We accomplish two goals by giving intracoronary adenosine bolus before OCT run. First, we diminished small-vessel resistance through adenosine effect on coronary microcirculation via A2A receptors, which play a pivotal role in controlling vasodilation.3 Second, we eliminate intramyocardial compressive forces during systolic contraction by achieving complete, transient AV block via A1 adenosine receptors. By achieving these goals, we significantly decreased the intensity of the hydraulic force needed for contrast flush, and also reduced artifacts.
Regarding the dosage of adenosine needed to achieve complete AV block, we consulted data from a study performed by Leone and colleagues in 2012. Increasing doses of intracoronary adenosine boluses were given to accomplish maximal hyperemia. Complete AV block was developed in 16% of patients with 60 µg, in 27% with 300 µg and in 23% with 600 µg. Importantly, AV block was always transient and spontaneously reversible, thus, never requiring atropine administration or temporary pacemaker implantation.6 In our case, we opted for a 300 µg dose, which resulted in complete and transient AV block. A further dose of 100 µg is advised if complete AV block fails with the initial dose.
The current case presents a new OCT flushing technique. We believe that this technique may be particularly useful in demanding scenarios for OCT imaging, including tortuous vessels, when good flush is needed for exploring distal parts of the artery, or in the setting of frail vessel wall in the presence of dissection. Further studies are needed to confirm the clinical value of this novel technique.
- Bezerra HG, Costa MA, Guagliumi G, Rollins AM, Simon DI. Intracoronary optical coherence tomography: a comprehensive review. JACC Cardiovasc Interv. 2009;2(11):1035-1046.
- Drury AN, Szent-Gyorgyi A. The physiological activity of adenine compounds with especial reference to their action upon the mammalian heart. J Physiol. 1929;68(3):213-223.
- Mustafa SJ, Morrison RR, Teng B, Pelleg A. Adenosine receptors and the heart: role in regulation of coronary blood flow and cardiac electrophysiology. Handb Exp Pharmacol. 2009;(193):161-188.
- Gorlin R. Regulation of coronary blood flow. Br Heart J. 1971;33(Suppl):9-I4.
- Estes EH Jr, Entman ML, Dixon HB II, Hackel DB. The vascular supply of the left ventricular wall.
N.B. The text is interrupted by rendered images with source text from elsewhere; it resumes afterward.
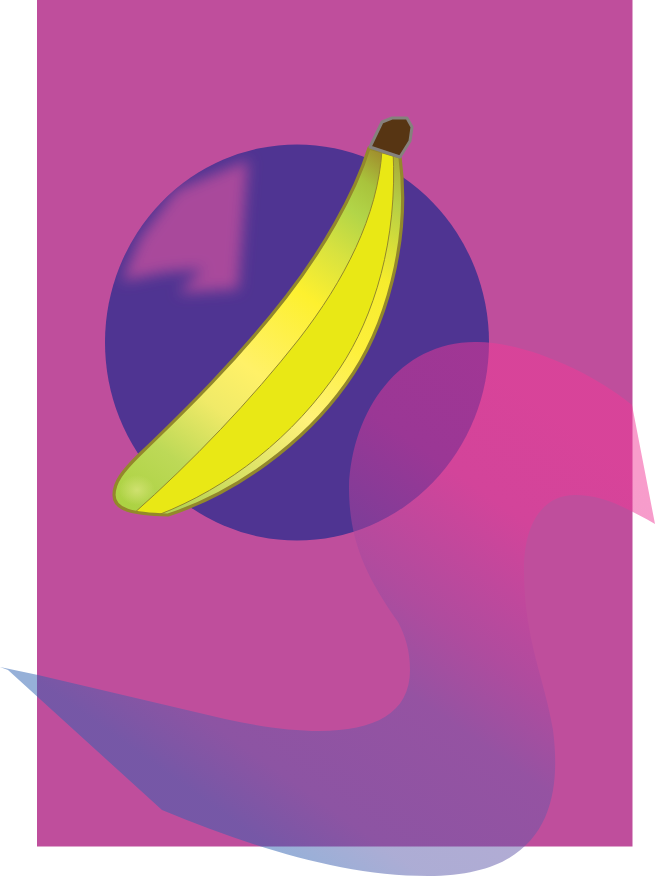
<!DOCTYPE html>
<html lang="en">
<head>
<meta charset="utf-8">
<title>Banana and ribbon</title>
<style>
:root {
  --paper: #fff;
  --panel: #bf4e9c;
  --disc: #4f3492;
  --glow: #a9489b;
  --banana-face: #e9e815;
  --banana-line: #93882b;
  --stem: #573513;
  --stem-edge: #85817d;
}
html, body { margin: 0; background: var(--paper); overflow: hidden; }
.poster { display: block; width: 655px; height: 876px; }
.panel { fill: var(--panel); }
.disc { fill: var(--disc); }
.glow { fill: var(--glow); }
.ribbon { fill: url(#ribbon-fade); opacity: .5; }
.banana-face { fill: var(--banana-face); stroke: var(--banana-line); stroke-width: 1; }
.banana-outline { fill: none; stroke: var(--banana-line); stroke-width: 3.2; stroke-linejoin: round; }
.stem { fill: var(--stem); stroke: var(--stem-edge); stroke-width: 3; stroke-linejoin: round; }
</style>
</head>
<body>
<svg class="poster" viewBox="0 0 655 876" role="img" aria-label="A banana over a violet disc with a translucent ribbon on a pink panel">
  <defs>
    <linearGradient id="ribbon-fade" gradientUnits="userSpaceOnUse" x1="560" y1="420" x2="260" y2="840">
      <stop offset="0" stop-color="#f13997"/>
      <stop offset=".2" stop-color="#e63a98"/>
      <stop offset=".45" stop-color="#9f49a0"/>
      <stop offset=".6" stop-color="#6b57a8"/>
      <stop offset=".87" stop-color="#5a5aaa"/>
      <stop offset="1" stop-color="#2d61b1"/>
    </linearGradient>
    <linearGradient id="left-peel" gradientUnits="userSpaceOnUse" x1="378" y1="148" x2="120" y2="500">
      <stop offset="0" stop-color="#a08a2c"/>
      <stop offset=".08" stop-color="#a9c33c"/>
      <stop offset=".15" stop-color="#b2d548"/>
      <stop offset=".25" stop-color="#d8e23f"/>
      <stop offset=".37" stop-color="#fdf02f"/>
      <stop offset=".58" stop-color="#fff168"/>
      <stop offset=".7" stop-color="#f0ea68"/>
      <stop offset=".85" stop-color="#bdd957"/>
      <stop offset="1" stop-color="#acd243"/>
    </linearGradient>
    <linearGradient id="right-peel" gradientUnits="userSpaceOnUse" x1="400" y1="158" x2="180" y2="512">
      <stop offset="0" stop-color="#a8aa38"/>
      <stop offset=".1" stop-color="#b6cf45"/>
      <stop offset=".27" stop-color="#f6ec2d"/>
      <stop offset=".45" stop-color="#fdf03c"/>
      <stop offset=".65" stop-color="#fff27a"/>
      <stop offset=".85" stop-color="#d9e165"/>
      <stop offset="1" stop-color="#b5d352"/>
    </linearGradient>
    <radialGradient id="tip-light">
      <stop offset="0" stop-color="#cfe16f"/>
      <stop offset="1" stop-color="#cfe16f" stop-opacity="0"/>
    </radialGradient>
    <filter id="soften" x="-25%" y="-25%" width="150%" height="150%">
      <feGaussianBlur stdDeviation="7"/>
    </filter>
    <clipPath id="disc-edge"><ellipse cx="297" cy="342.5" rx="192" ry="198"/></clipPath>
    <path id="banana-shape" d="M369 148C354 196 321 252 286 297C237 360 185 411 138 456C123 471 114 482 114 495C114 510 132 514 168 515C236 493 304 443 346 384C386 329 411 240 400 157Z"/>
    <clipPath id="banana-edge"><use href="#banana-shape"/></clipPath>
  </defs>

  <rect class="panel" x="37" width="595.5" height="846.5"/>

  <g id="violet-disc">
    <ellipse class="disc" cx="297" cy="342.5" rx="192" ry="198"/>
    <g clip-path="url(#disc-edge)">
      <path class="glow" filter="url(#soften)" d="M122 281L140 238L176 190L248 160L238 289L178 293L203 269L166 272Z"/>
    </g>
  </g>

  <g id="banana">
    <g clip-path="url(#banana-edge)">
      <use href="#banana-shape" fill="url(#left-peel)"/>
      <ellipse cx="137" cy="490" rx="18" ry="15" fill="url(#tip-light)"/>
      <path fill="url(#right-peel)" d="M393 150C398 240 374 317 340 368C294 437 228 488 158 515L200 520L430 400V150Z"/>
      <path class="banana-face" d="M382 150C378 216 344 281 299 339C251 400 193 461 132 515L158 515C228 488 294 437 340 368C374 317 398 240 393 150Z"/>
    </g>
    <use class="banana-outline" href="#banana-shape"/>
    <path class="stem" d="M370 147L382 122L392 118H407L412 127L410 141L400 157Z"/>
  </g>

  <path class="ribbon" d="M0 667L38 675L225 719C330 742 410 735 410 670C410 650 405 635 398 622C365 575 349 540 349 487C352 410 400 342 475 342C520 341 590 370 632 405L655 524C620 504 600 495 575 495C545 495 524 520 524 570C524 640 545 680 553 730C562 800 548 876 428 876C340 876 250 846 162 810L8 670Z"/>
</svg>
</body>
</html>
Am Heart J. 1966;71(1):58-67.
- Leone AM, Porto I, De Caterina AR, et al. Intracoronary adenosine versus intracoronary sodium nitroprusside versus intravenous adenosine: the NASCI (Nitroprussiato Versus Adenosina nelle Stenosi Coronariche Intermedie) study. JACC Cardiovasc Interv. 2012;5(4):402-408.
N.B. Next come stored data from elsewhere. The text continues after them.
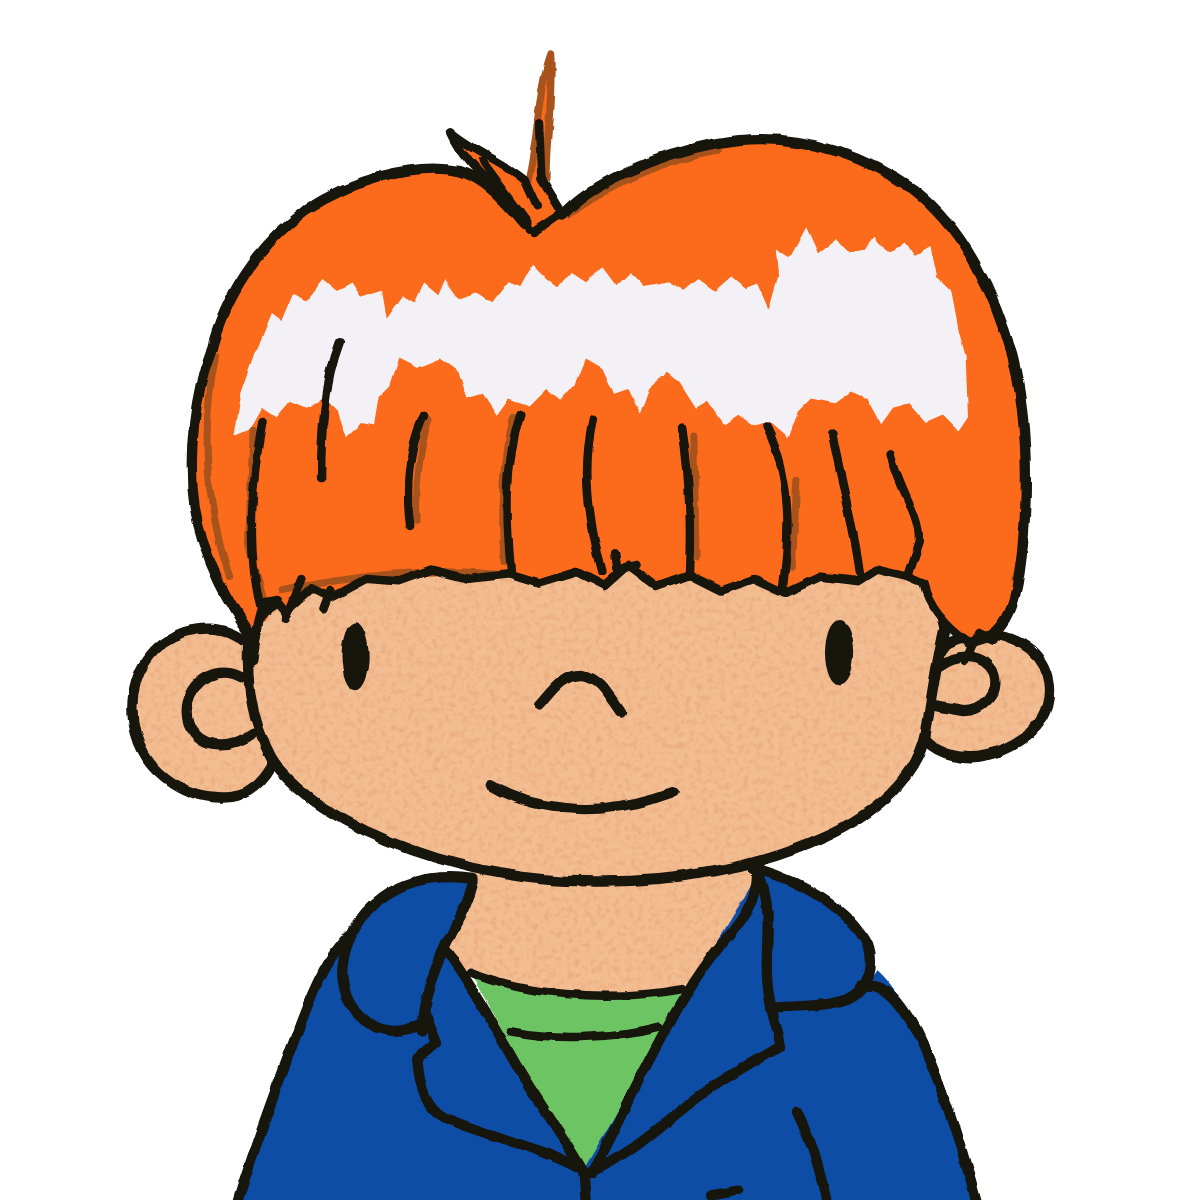
<!DOCTYPE html>
<html lang="en">
<head>
<meta charset="utf-8">
<title>Boy with orange hair</title>
<style>
  :root {
    --paper: #ffffff;
    --ink: #17130f;
    --hair: #fc6a1c;
    --hair-shade: #a8531f;
    --shine: #f3f1f5;
    --skin: #f3bd92;
    --skin-grain: #d98f5c;
    --jacket: #0b4da6;
    --shirt: #6cc562;
  }
  html, body { margin: 0; background: var(--paper); }
  body { width: 1200px; height: 1200px; overflow: hidden; }
  .portrait { display: block; width: 1200px; height: 1200px; }
  .ink { fill: none; stroke: var(--ink); stroke-width: 4.4; stroke-linecap: round; stroke-linejoin: round; }
  .ink-thin { stroke-width: 3.6; }
  .shade { fill: none; stroke: var(--hair-shade); stroke-width: 3; stroke-linecap: round; stroke-linejoin: round; }
  .skin { fill: var(--skin); }
  .hair { fill: var(--hair); }
  .shine { fill: var(--shine); }
  .jacket { fill: var(--jacket); }
  .shirt { fill: var(--shirt); }
  .eye { fill: var(--ink); }
  .grain { fill: var(--skin-grain); }
</style>
</head>
<body>
<svg class="portrait" viewBox="0 0 512 512" role="img" aria-label="Cartoon boy with a bowl of orange hair, wearing a blue jacket over a green shirt">
  <defs>
    <filter id="hand-drawn" x="-5%" y="-5%" width="110%" height="110%">
      <feTurbulence type="fractalNoise" baseFrequency="0.09" numOctaves="2" seed="4" result="wobble"/>
      <feDisplacementMap in="SourceGraphic" in2="wobble" scale="2.4" xChannelSelector="R" yChannelSelector="G"/>
    </filter>
    <filter id="pencil-grain" x="0" y="0" width="100%" height="100%">
      <feTurbulence type="fractalNoise" baseFrequency="0.4" numOctaves="3" seed="8" result="noise"/>
      <feColorMatrix in="noise" type="matrix" values="0 0 0 0 0  0 0 0 0 0  0 0 0 0 0  2.4 0 0 0 -1.05" result="speckle"/>
      <feComposite in="SourceGraphic" in2="speckle" operator="in"/>
    </filter>
    <path id="face-shape" d="M107 262C104 286 106 306 117 326C132 345 160 358 186 366C206 372 226 376 250 376C288 377 324 370 352 357C374 347 391 332 395 313C397 300 399 286 403 268L392 225H120Z"/>
    <path id="ear-left" d="M107 276C98 266 82 266 70 274C58 283 54 298 58 313C63 331 81 342 99 340C107 339 112 334 116 327L120 290Z"/>
    <path id="ear-right" d="M404 274C416 268 430 269 440 277C449 285 450 297 445 306C437 318 420 326 406 322C401 321 398 319 395 316L392 290Z"/>
    <path id="neck-shape" d="M202 366L201 380L188 406L203 417C230 425 262 426 290 423L325 382L322 366Z"/>
    <path id="hair-shape" d="M108 273C98 258 87 240 83 216C80 194 83 168 90 150C96 126 110 105 130 90C150 77 176 69 196 73C206 76 214 84 222 94C214 82 200 73 192 56C202 64 214 68 224 76C230 58 229 40 235 22C236 42 232 58 233 76C235 83 237 88 240 92C252 78 280 66 306 61C340 55 368 66 390 81C412 98 425 127 432 152C439 180 439 216 435 244C433 258 430 266 423 271L413 273C402 266 396 258 394 249L387 246L374 243L366 248L350 246L335 253L322 247L308 252L294 245L280 250L268 241L258 250L246 244L230 249L217 245L200 247L184 243L170 248L156 247L141 255L133 251L122 261L118 256Z"/>
    <path id="jacket-shape" d="M101 514C108 490 118 464 127 440C136 414 147 394 163 382C174 375 188 374 202 375L189 405L220 455L249 499L292 425L324 372C344 378 362 388 370 405C372 412 370 419 366 425L374 414C386 425 397 448 405 470C410 486 414 500 418 514Z"/>
  </defs>

  <g id="clothes" filter="url(#hand-drawn)">
    <path class="shirt" d="M200 413C228 424 262 427 292 421L293 430L253 500L246 498Z"/>
    <use href="#neck-shape" class="skin"/>
    <use href="#neck-shape" class="grain" filter="url(#pencil-grain)" opacity=".38"/>
    <use href="#jacket-shape" class="jacket"/>
    <g id="shirt-lines" class="ink ink-thin">
      <path d="M201 415C222 424 258 428 291 422"/>
      <path d="M218 440C238 444 262 443 281 438"/>
    </g>
    <g id="jacket-lines" class="ink">
      <path d="M101 514C108 490 118 464 127 440C135 418 141 407 149 399"/>
      <path d="M202 375C188 373 174 375 163 383C152 391 147 402 146 414C146 425 151 434 160 438C167 441 174 440 180 437"/>
      <path d="M202 376C199 388 193 396 188 408C183 420 180 429 180 440"/>
      <path d="M181 433L186 445L178 452C179 464 182 473 190 477C208 485 230 489 246 498"/>
      <path d="M190 405C201 420 211 438 220 454C230 471 240 484 249 500"/>
      <path d="M323 371C324 384 315 395 307 404C291 424 278 450 268 470L253 500"/>
      <path d="M321 370C342 376 363 388 370 403C373 413 370 422 362 426C352 430 340 429 329 430"/>
      <path d="M324 374C331 390 325 408 328 424C329 432 332 439 333 446C318 455 302 464 289 475C278 484 266 494 252 500"/>
      <path d="M367 421C378 418 385 429 391 440C402 462 410 488 417 514"/>
      <path d="M340 474C346 486 350 500 353 514"/>
      <path d="M249 500L250 514"/>
      <path d="M303 510L315 508"/>
    </g>
  </g>

  <g id="ears" filter="url(#hand-drawn)">
    <use href="#ear-left" class="skin"/>
    <use href="#ear-right" class="skin"/>
    <g class="grain" filter="url(#pencil-grain)" opacity=".38">
      <use href="#ear-left"/>
      <use href="#ear-right"/>
    </g>
    <g class="ink">
      <use href="#ear-left"/>
      <use href="#ear-right"/>
      <path d="M103 289C94 284 83 289 80 300C78 311 85 318 94 318C99 318 104 316 108 313"/>
      <path d="M401 284C409 278 420 279 424 287C427 295 420 303 411 303L400 301"/>
    </g>
  </g>

  <g id="face" filter="url(#hand-drawn)">
    <use href="#face-shape" class="skin"/>
    <use href="#face-shape" class="grain" filter="url(#pencil-grain)" opacity=".38"/>
    <use href="#face-shape" class="ink"/>
    <ellipse class="eye" cx="151.500" cy="280" rx="5.800" ry="14.500"/>
    <ellipse class="eye" cx="358" cy="278.500" rx="6" ry="14"/>
    <path id="nose" class="ink" d="M230 301C236 294 240 288 248 288C256 289 260 297 265 304"/>
    <path id="mouth" class="ink" d="M209 335C222 343 240 346 256 345C268 344 279 341 287 338"/>
  </g>

  <g id="hair" filter="url(#hand-drawn)">
    <use href="#hair-shape" class="hair"/>
    <path class="shine" d="M100 186L103 168L109 151L116 134L120 137L125 125L131 128L138 119L144 124L150 121L154 127L163 124L165 136L172 126L177 129L181 121L187 126L190 119L195 128L204 125L210 129L217 120L222 122L227 113L233 119L238 123L244 116L250 120L257 114L263 122L269 116L275 122L285 120L292 124L298 119L305 124L312 118L318 123L323 121L328 132L332 118L331 106L337 110L344 97L349 108L357 102L362 108L369 107L373 101L379 108L386 103L390 109L397 105L400 119L406 125L409 141L412 152L413 178L409 184L402 177L395 180L388 172L381 174L376 181L370 170L363 167L356 172L346 170L340 176L336 187L328 180L322 182L315 177L309 181L302 171L297 174L290 163L285 159L277 166L273 177L268 166L262 168L257 157L250 153L246 163L239 171L233 166L226 173L217 170L212 177L206 168L199 170L195 158L188 153L178 157L170 153L166 165L162 169L160 181L154 180L148 187L144 175L138 169L131 174L124 171L118 178L112 174L107 183Z"/>

    <g id="hair-shading" class="shade">
      <path d="M92 152C86 180 87 214 98 246"/>
      <path d="M183 179C179 192 177 208 178 222"/>
      <path d="M219 178C214 200 214 222 215 240"/>
      <path d="M296 186L297 238"/>
      <path d="M340 205L338 242"/>
      <path d="M108 184L106 232L113 258"/>
      <path d="M437 188C439 206 438 228 433 248"/>
      <path d="M242 92C258 79 284 68 306 64"/>
      <path d="M120 252C150 246 180 242 212 245"/>
    </g>

    <g id="hair-outline" class="ink">
      <path d="M108 273C98 258 87 240 83 216C80 194 83 168 90 150C96 126 110 105 130 90C150 77 176 69 196 73C206 76 214 84 224 96"/>
      <path d="M240 92C252 78 280 66 306 61C340 55 368 66 390 81C412 98 425 127 432 152C439 180 439 216 435 244C433 258 430 266 423 271L413 274"/>
      <path class="ink-thin" d="M108 273L112 257L118 256L122 261L133 251L141 255L156 247L170 248L184 243L200 247L217 245L230 249L246 244L258 250L268 241L280 250L294 245L308 252L322 247L335 253L350 246L366 248L374 243L387 246L394 249C396 258 402 266 413 274"/>
      <path class="ink-thin" d="M108 282L111 262L117 258M122 264L129 247M138 260L141 252M262 236L263 243L272 241M412 282L417 270L424 273"/>
    </g>

    <g id="hair-strands" class="ink ink-thin">
      <path d="M112 180C107 206 105 238 112 262"/>
      <path d="M145 146C138 164 137 186 137 204"/>
      <path d="M181 177C174 192 173 208 175 224"/>
      <path d="M222 177C215 198 216 222 218 244"/>
      <path d="M253 179C248 200 251 222 257 244"/>
      <path d="M291 182C294 202 295 222 294 244"/>
      <path d="M327 182C338 204 337 228 334 251"/>
      <path d="M355 185C359 205 364 223 367 245"/>
      <path d="M380 193C383 208 393 220 392 231L387 246"/>
    </g>

    <g id="tuft">
      <path class="hair" d="M226 98C216 82 200 74 192 56C202 64 214 68 224 77C230 58 229 40 235 22C237 42 232 58 233 76C235 83 237 88 240 91Z"/>
      <path class="shade" d="M225 78C230 58 229 40 235 23C236 42 233 58 233 76"/>
      <path class="ink ink-thin" d="M226 98C217 82 200 74 192 56C202 65 214 68 224 77L229 88M230 53L231 76L240 91L228 99M206 69L225 95"/>
    </g>
  </g>
</svg>
</body>
</html>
From the 1Clinical Center Kragujevac, Cardiology Department, Kragujevac, Serbia; 2Faculty of Medical Sciences, University of Kragujevac, Kragujevac, Serbia; and 3 Clinical Hospital Center Zemun, Cardiology Department, Faculty of Medicine, University of Belgrade, Belgrade, Serbia.
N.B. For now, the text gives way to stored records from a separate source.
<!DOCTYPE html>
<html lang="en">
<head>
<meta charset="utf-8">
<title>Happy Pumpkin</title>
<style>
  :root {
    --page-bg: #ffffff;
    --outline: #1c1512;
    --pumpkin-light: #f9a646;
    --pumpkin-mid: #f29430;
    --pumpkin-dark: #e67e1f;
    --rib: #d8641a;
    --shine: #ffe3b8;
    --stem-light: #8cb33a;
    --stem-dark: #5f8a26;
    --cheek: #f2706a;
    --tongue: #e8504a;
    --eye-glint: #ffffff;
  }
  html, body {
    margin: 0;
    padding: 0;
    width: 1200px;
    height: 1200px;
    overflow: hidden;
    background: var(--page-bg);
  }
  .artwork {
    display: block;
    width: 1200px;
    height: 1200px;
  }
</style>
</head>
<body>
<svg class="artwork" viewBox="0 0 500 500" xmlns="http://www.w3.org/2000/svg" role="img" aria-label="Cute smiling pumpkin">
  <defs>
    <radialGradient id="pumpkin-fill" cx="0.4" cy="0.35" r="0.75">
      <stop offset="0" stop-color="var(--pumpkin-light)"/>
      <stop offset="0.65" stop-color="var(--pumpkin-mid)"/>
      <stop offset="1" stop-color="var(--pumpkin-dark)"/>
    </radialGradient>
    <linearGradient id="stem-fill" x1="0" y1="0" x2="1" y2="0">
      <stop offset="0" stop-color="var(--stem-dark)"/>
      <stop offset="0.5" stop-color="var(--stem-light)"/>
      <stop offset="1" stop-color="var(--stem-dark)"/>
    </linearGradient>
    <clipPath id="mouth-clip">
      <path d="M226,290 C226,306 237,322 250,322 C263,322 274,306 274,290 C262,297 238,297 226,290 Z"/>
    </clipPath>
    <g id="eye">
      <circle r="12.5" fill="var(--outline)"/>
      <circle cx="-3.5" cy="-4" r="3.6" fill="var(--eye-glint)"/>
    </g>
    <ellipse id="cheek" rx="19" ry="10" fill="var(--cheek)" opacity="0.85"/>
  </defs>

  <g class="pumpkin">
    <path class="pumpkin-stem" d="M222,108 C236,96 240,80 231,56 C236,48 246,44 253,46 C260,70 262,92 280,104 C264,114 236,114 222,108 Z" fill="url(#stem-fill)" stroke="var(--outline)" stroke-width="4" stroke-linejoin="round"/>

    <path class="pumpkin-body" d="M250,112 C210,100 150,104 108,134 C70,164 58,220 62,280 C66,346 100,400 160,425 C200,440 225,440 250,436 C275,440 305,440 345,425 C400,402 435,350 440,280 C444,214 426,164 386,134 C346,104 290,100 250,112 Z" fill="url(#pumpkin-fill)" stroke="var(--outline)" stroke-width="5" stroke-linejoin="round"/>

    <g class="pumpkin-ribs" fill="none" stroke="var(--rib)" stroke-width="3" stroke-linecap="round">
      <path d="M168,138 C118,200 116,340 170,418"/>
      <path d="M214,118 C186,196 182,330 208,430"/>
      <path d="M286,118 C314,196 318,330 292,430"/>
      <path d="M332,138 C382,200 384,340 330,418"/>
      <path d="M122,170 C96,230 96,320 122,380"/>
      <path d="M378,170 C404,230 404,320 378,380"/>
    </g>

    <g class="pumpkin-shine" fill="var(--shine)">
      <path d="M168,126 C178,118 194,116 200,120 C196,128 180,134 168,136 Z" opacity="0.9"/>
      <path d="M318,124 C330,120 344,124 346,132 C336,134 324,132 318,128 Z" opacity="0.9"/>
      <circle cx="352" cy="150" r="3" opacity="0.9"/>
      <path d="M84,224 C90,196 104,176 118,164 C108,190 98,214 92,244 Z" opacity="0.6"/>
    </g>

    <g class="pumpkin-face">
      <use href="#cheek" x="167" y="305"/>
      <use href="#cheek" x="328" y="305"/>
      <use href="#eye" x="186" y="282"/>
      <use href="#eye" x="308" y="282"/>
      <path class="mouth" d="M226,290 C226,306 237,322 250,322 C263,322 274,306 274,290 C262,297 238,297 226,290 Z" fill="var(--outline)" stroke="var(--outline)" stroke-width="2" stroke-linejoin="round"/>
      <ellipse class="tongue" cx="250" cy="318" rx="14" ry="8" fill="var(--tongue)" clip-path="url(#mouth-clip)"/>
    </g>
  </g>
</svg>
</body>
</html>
Disclosure: The authors have completed and returned the ICMJE Form for Disclosure of Potential Conflicts of Interest. The authors report no conflicts of interest regarding the content herein.
Manuscript submitted April 14, 2014, final version accepted April 21, 2014.
Address for correspondence: Miodrag Sreckovic, Kumanovska 5/4, 34000 Kragujevac, Serbia. Email: email@example.com